At least for me, at first, the claim by politicians that they had never realized before how painful the Confederate flag is to black people felt terribly contrived. Sort of like the fiction that the flag had suddenly been appropriated by racists, as if it hadn’t been a central prop in all the protests against school integration, as if the lynch mobs hadn’t borne it aloft to celebrate their crimes, as if slavery had been a non-factor in that whole bloody war.
But if that’s what people needed to say in order to explain to themselves why it took the massacre of nine people for them to decide that our state needed to stop inflicting that pain, then I was willing to let them lie to themselves, and even to us. What mattered was that their hearts were in the right place now.
Then I heard Sen. Tom Davis explain, so very credibly, that the turning point for him came when he heard Sen. Darrell Jackson describe what it felt like to walk into the Senate chambers for the first time in 1994 and find the battle flag hanging over the dais.
“In abstract sense, I had always understood that the Confederate battle flag had been appropriated by hate groups,” Sen. Davis told The Post and Courier. “Hearing from somebody who you’re close to and hearing that very personal story, it makes the conception a reality. And really I think forces you to examine a little more fully what an appropriate response would be.”
There is one group of people who deserve credit above all for what has happened, even though I suspect they already wanted that flag down: the people of Emanuel African Methodist Episcopal Church, and especially the families of those nine martyrs who were massacred by a white supremacist while they studied the Bible.
Clementa Pinckney’s friends in the Senate will tell you that the late senator and pastor is responsible for turning them into people who are so full of grace and forgiveness. Perhaps so. But whether he was God’s instrument or he merely pastored a flock that God already had touched, the credit ultimately goes to God, who created these people of grace, to provide a lamp unto our feet, a light unto our path.

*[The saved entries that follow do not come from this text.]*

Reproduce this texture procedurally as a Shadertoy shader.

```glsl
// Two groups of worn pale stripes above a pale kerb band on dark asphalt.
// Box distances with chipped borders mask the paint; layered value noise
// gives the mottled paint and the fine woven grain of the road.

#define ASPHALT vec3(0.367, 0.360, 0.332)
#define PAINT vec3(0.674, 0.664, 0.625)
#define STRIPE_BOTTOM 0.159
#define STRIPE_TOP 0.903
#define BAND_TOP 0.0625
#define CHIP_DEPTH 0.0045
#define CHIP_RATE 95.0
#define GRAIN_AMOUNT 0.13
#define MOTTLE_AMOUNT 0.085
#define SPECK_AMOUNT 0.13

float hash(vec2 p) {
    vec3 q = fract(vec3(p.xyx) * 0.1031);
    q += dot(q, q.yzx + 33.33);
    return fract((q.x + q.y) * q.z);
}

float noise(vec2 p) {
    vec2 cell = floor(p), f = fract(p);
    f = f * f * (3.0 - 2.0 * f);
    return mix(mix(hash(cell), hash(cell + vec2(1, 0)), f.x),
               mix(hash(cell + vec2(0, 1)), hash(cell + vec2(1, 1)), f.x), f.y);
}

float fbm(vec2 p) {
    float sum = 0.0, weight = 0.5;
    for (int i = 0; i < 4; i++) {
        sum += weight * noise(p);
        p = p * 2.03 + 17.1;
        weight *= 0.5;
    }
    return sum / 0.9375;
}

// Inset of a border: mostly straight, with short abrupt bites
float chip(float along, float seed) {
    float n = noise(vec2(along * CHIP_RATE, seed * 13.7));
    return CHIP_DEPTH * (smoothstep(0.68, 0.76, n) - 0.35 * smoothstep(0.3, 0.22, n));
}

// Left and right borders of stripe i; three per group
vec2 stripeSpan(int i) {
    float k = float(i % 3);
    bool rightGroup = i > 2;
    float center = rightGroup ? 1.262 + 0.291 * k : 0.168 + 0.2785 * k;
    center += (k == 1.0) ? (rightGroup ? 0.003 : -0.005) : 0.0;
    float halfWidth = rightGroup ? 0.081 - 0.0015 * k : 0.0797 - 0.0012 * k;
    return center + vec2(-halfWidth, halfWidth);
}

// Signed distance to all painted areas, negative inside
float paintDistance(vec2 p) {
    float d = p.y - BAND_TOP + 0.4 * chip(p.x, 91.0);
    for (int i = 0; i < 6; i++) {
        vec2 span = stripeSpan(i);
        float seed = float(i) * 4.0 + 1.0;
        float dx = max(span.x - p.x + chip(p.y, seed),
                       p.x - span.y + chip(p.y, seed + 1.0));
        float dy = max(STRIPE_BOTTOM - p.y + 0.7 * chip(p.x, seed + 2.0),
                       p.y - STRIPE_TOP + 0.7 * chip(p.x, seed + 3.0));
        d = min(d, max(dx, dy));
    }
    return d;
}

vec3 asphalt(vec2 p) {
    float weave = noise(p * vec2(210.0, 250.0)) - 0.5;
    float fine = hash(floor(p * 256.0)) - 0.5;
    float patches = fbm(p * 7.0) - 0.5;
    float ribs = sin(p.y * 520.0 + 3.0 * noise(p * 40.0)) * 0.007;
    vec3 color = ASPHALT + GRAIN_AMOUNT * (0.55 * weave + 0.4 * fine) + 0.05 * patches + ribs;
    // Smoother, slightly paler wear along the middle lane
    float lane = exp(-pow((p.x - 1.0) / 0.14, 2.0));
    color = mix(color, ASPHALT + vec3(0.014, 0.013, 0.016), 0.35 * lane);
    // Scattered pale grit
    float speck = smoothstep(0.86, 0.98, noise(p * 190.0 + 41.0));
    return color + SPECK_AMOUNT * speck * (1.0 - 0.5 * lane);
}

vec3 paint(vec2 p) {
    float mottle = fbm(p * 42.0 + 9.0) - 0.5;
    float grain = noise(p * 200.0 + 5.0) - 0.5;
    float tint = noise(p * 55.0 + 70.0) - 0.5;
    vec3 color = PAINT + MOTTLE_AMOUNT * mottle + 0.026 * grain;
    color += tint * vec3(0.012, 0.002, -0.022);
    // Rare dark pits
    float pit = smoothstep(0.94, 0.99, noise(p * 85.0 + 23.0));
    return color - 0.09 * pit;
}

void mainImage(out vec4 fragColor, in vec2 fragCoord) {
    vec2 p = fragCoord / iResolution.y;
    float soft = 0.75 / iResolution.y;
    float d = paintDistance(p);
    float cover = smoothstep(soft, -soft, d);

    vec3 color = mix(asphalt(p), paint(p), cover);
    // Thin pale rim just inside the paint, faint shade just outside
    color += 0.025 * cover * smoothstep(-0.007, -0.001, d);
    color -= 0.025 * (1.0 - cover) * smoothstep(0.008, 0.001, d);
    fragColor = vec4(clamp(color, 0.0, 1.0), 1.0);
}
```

Once we recognize that, how in the world can we harbor ill feelings toward anyone who joined us on that path?
Ms. Scoppe can be reached at firstname.lastname@example.org or at (803) 771-8571. Follow her on Twitter @CindiScoppe.